By Holly Pruett, Life-Cycle Celebrant
When Judge McShane overturned Oregon’s same-sex marriage ban, it was the culmination, for me, of 26 years in the trenches.
I came out just months before the first statewide anti-gay initiative in 1988. I threw myself into that campaign and every subsequent statewide ballot fight, serving as deputy campaign manager for the third round in 1994 and helping to form Basic Rights Oregon. I recruited the very first lesbian couple to marry in Oregon in 2004.
Over the past four years, I’ve served as a consultant to Freedom to Marry while starting to work with couples and families more directly. As a Life-Cycle Celebrant, I create and officiate unique, personalized ceremonies honoring births, deaths, and everything in between. One of my greatest joys is to stand beside gay and lesbian couples to say these hard-won words: “By the power vested in me by the state of Oregon…”
Couples who engage me to marry them know that a wedding is more than a party. When you set aside the details of décor and DJs, it comes down to this: what are the two of you committing to? Here are five questions to help you make your wedding ceremony a perfect expression of who you are and what you mean to each other.
1. What does marriage mean to you? I’ve been married three times – all to the same woman. Many of us created commitment ceremonies back before legal weddings were conceivable. We married in those few weeks before Measure 36 declared us “null and void.” By the time of the historic ruling, we already felt like an old married couple.
For some, the opportunity to marry is primarily a formality. Having long committed to each other, these couples want a simple way to confirm their legal status. For others, planning a thoughtful ceremony represents a do-over to the hurried, cookie cutter wedding conducted during the brief window in 2004. And then there are the newly-paired lovebirds.
What about you? Is your wedding threshold at the beginning of your journey together? Or a celebration of many years of road-tested commitment? Will it be a renewal of vows you’ve made to each other before, or a chance to newly consider the question of what you’re pledging to each other?
2. Who will marry you? Clergy and judge used to be your only options and they still suit many of us. Others have a best friend do the honors. Wedding Celebrants like me are secular ceremony experts who can help you create a ceremony as unique as the two of you, customizing every word to reflect your love story, your values, your community. Do you want someone to simply officiate the ceremony or to work with you as a creative partner? Do you thrive on the risks and rewards of a DIY approach or do you want the support of a professional with countless weddings-worth of experience?
3. What will you pledge to each other? Vows are often the last thing a couple gets to after wrangling over guest lists and catering menus. But these promises, likely the most intimate words you’ll speak in public, are truly the heart of the matter. You can each write your own, revealing them at the altar, or write them together (there’s no better values clarification exercise). You can get some great examples off the web or from your Celebrant. Give yourselves plenty of time and see what you can learn about each other through the process!

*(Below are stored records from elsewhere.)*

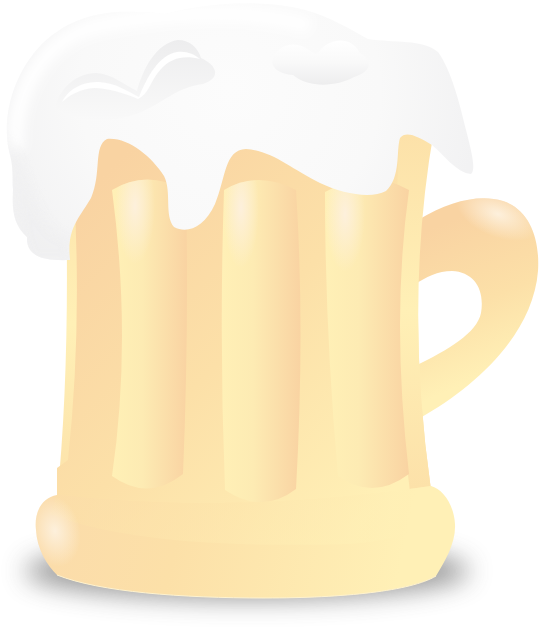
<!DOCTYPE html>
<html lang="en">
<head>
<meta charset="utf-8">
<title>Beer mug</title>
<style>
:root { --paper: #fff; --amber: #f9d3a2; --honey: #fce0a8; --cream: #fff0b6; --glint: #fdf0dc; --foam: #f9f9f9; --foam-shade: #ededee; }
html, body { margin: 0; background: var(--paper); overflow: hidden; }
svg { display: block; width: 543px; height: 640px; }
.amber { stop-color: var(--amber); }
.honey { stop-color: var(--honey); }
.cream { stop-color: var(--cream); }
.glint { stop-color: var(--glint); }
.clear { stop-color: var(--glint); stop-opacity: 0; }
.foam { stop-color: var(--foam); }
.foam-shade { stop-color: var(--foam-shade); }
.white { stop-color: #fff; }
</style>
</head>
<body>
<svg viewBox="0 0 543 640" role="img" aria-label="Mug of beer with overflowing foam">
  <defs>
    <linearGradient id="body-fill" gradientUnits="userSpaceOnUse" x1="90" y1="190" x2="400" y2="480">
      <stop class="amber" offset="0"/><stop class="honey" offset=".5"/><stop class="cream" offset="1"/>
    </linearGradient>
    <linearGradient id="side-fill" x1="0" y1="0" x2="0" y2="1">
      <stop class="honey" offset="0"/><stop class="cream" offset=".5"/><stop class="honey" offset="1"/>
    </linearGradient>
    <linearGradient id="base-fill" gradientUnits="userSpaceOnUse" x1="60" y1="500" x2="400" y2="570">
      <stop offset="0" stop-color="#fbdcaa"/><stop class="honey" offset=".35"/><stop class="cream" offset="1"/>
    </linearGradient>
    <linearGradient id="flute-fill">
      <stop class="cream" offset="0"/><stop offset=".4" stop-color="#fdebb3"/><stop class="amber" offset="1"/>
    </linearGradient>
    <linearGradient id="handle-fill" gradientUnits="userSpaceOnUse" x1="440" y1="225" x2="500" y2="370">
      <stop class="amber" offset="0"/><stop class="honey" offset=".55"/><stop class="cream" offset="1"/>
    </linearGradient>
    <radialGradient id="foam-fill" gradientUnits="userSpaceOnUse" cx="230" cy="90" r="250">
      <stop offset="0" stop-color="#fcfcfc"/><stop class="foam" offset=".6"/><stop offset="1" stop-color="#f2f2f3"/>
    </radialGradient>
    <linearGradient id="dimple-fill" x1="0" y1="0" x2="0" y2="1">
      <stop class="foam-shade" offset="0"/><stop class="foam" offset="1"/>
    </linearGradient>
    <linearGradient id="puff-fill" x1="0" y1="0" x2="0" y2="1">
      <stop class="white" offset="0"/><stop class="foam" offset=".5"/><stop class="foam-shade" offset="1"/>
    </linearGradient>
    <radialGradient id="glint-fill">
      <stop class="glint" offset="0"/><stop class="clear" offset="1"/>
    </radialGradient>
    <filter id="shadow-blur" x="-20%" y="-60%" width="140%" height="220%"><feGaussianBlur stdDeviation="13"/></filter>
    <filter id="soft-blur" x="-30%" y="-30%" width="160%" height="160%"><feGaussianBlur stdDeviation="6"/></filter>
    <path id="foam-shape" d="M70 260C44 261 26 257 27 237C13 224 12 210 13 190C12 178 14 168 9 151C2 118 12 75 42 44C78 10 118 9 165 14C205 4 260 -2 305 10C330 17 350 29 368 39C395 43 422 39 438 52C451 70 459 101 466 130C472 153 476 170 471 174C457 173 444 155 432 145C419 137 406 130 400 138C396 151 401 177 386 191C371 199 343 194 320 183C291 169 273 151 246 149C224 150 226 178 215 204C204 228 187 234 174 227C164 215 172 192 164 176C151 156 128 137 107 139C93 146 102 173 91 198C80 217 66 229 70 260Z"/>
    <clipPath id="foam-clip"><use href="#foam-shape"/></clipPath>
    <path id="flute-left" d="M112 190Q146 169 186 190Q189 330 183 474Q148 502 112 476Q132 340 112 190Z"/>
    <path id="flute-middle" d="M224 190Q258 170 296 190Q305 330 296 489Q262 515 225 490Q219 340 224 190Z"/>
    <path id="flute-right" d="M325 192Q368 167 409 190Q391 320 409 474Q373 501 338 476Q325 330 325 192Z"/>
    <path id="handle-shape" fill-rule="evenodd" d="M418 220C450 201 479 194 503 201C530 210 540 239 538 271C533 335 474 388 420 418L415 366C448 350 477 333 481 313C485 289 474 272 452 271C438 271 426 277 414 285Z"/>
    <path id="base-shape" d="M57 495C41 498 34 513 36 530C37 549 47 565 57 575C100 592 181 598 265 598C344 598 411 591 436 576C445 561 456 543 455 524C454 505 443 489 431 486Q240 515 57 495Z"/>
    <clipPath id="flutes-clip"><use href="#flute-left"/><use href="#flute-middle"/><use href="#flute-right"/></clipPath>
    <clipPath id="handle-clip"><use href="#handle-shape"/></clipPath>
    <clipPath id="base-clip"><use href="#base-shape"/></clipPath>
  </defs>

  <ellipse id="ground-shadow" cx="247" cy="571" rx="222" ry="28" fill="#555" opacity=".62" filter="url(#shadow-blur)"/>

  <g id="handle">
    <use href="#handle-shape" fill="url(#handle-fill)"/>
    <g clip-path="url(#handle-clip)">
      <ellipse cx="498" cy="214" rx="44" ry="23" transform="rotate(22 498 214)" fill="url(#glint-fill)"/>
    </g>
  </g>

  <g id="glass">
    <path d="M66 200L432 130Q404 300 431 490Q250 540 57 500Q70 370 66 200Z" fill="url(#side-fill)"/>
    <path d="M74 190L100 120H405L418 180Q388 320 412 500L431 487V530H57V468L68 460Q82 330 74 190Z" fill="url(#body-fill)"/>
    <path d="M400 120L434 130Q404 300 431 490L411 500Q389 330 400 120Z" fill="url(#side-fill)"/>
  </g>

  <g id="flutes">
    <use href="#flute-left" fill="url(#flute-fill)"/>
    <use href="#flute-middle" fill="url(#flute-fill)"/>
    <use href="#flute-right" fill="url(#flute-fill)"/>
    <g clip-path="url(#flutes-clip)" fill="url(#glint-fill)">
      <ellipse cx="135" cy="206" rx="20" ry="58"/>
      <ellipse cx="241" cy="208" rx="18" ry="60"/>
      <ellipse cx="345" cy="214" rx="20" ry="58"/>
    </g>
  </g>

  <g id="base">
    <use href="#base-shape" fill="url(#base-fill)"/>
    <path d="M57 495Q240 515 431 486L447 500Q445 536 350 544Q140 550 50 514Z" fill="url(#body-fill)" opacity=".55"/>
    <g clip-path="url(#base-clip)">
      <ellipse cx="55" cy="531" rx="25" ry="36" transform="rotate(-12 55 531)" fill="url(#glint-fill)"/>
    </g>
    <path d="M57 575C100 592 181 598 265 598C344 598 411 591 436 576" fill="none" stroke="#fff3cf"/>
  </g>

  <g id="foam">
    <use href="#foam-shape" fill="url(#foam-fill)"/>
    <g clip-path="url(#foam-clip)">
      <path d="M16 150C12 90 46 38 98 26C160 14 240 6 310 26" fill="none" stroke="#fff" stroke-width="16" filter="url(#soft-blur)"/>
      <path d="M5 130C14 180 14 225 30 262H74L70 235C50 240 34 200 24 170Z" fill="#efeff0" opacity=".7" filter="url(#soft-blur)"/>
    </g>
    <path d="M55 109C59 87 78 73 96 73C113 74 124 85 137 91C143 69 156 43 178 40C190 40 198 48 201 58C218 66 221 78 203 84C177 87 163 103 139 113C106 125 70 122 55 109Z" fill="url(#dimple-fill)"/>
    <path d="M62 102C70 87 84 82 99 82C116 83 127 91 139 97C147 77 159 55 177 52C187 51 194 54 200 59C184 55 171 58 161 69C150 81 149 94 138 99C124 93 108 88 94 88C81 89 71 94 62 102Z" fill="#fff"/>
    <path d="M272 62C276 45 294 39 309 50C315 55 317 55 321 49C334 36 353 38 360 53C374 61 371 72 354 77C336 87 308 88 293 75C280 74 273 69 272 62Z" fill="url(#puff-fill)"/>
  </g>
</svg>
</body>
</html>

4. Will you involve your community? If you’re inviting more than the two-witness minimum, it’s because the presence of your community means something to you. How will you express that? A few special people might recite a reading, offer a piece of music. The wisdom of those whose relationships you respect can be written on ribbons that encircle you, to be consulted later when the going gets tough. Everyone can be involved through a ring warming or a community pledge of support. Get creative and find a ritual of connection that reflects you and your peeps.
5. How will you include those not present? Weddings are one of those times when those not present can be felt as deeply as those in the room. Whether deceased, estranged or unsupportive, or unable to attend due to illness or other circumstance, there may be missing loved ones who are on your minds. Find a way to honor their absence, even if privately. More public acknowledgement can take the form of an empty chair, a memory candle, a photo displayed discreetly.
Here’s to a heart-felt celebration of what really matters, expressed through a ceremony as unique as you.
Holly can be reached at: http://www.hollypruettcelebrant.com/.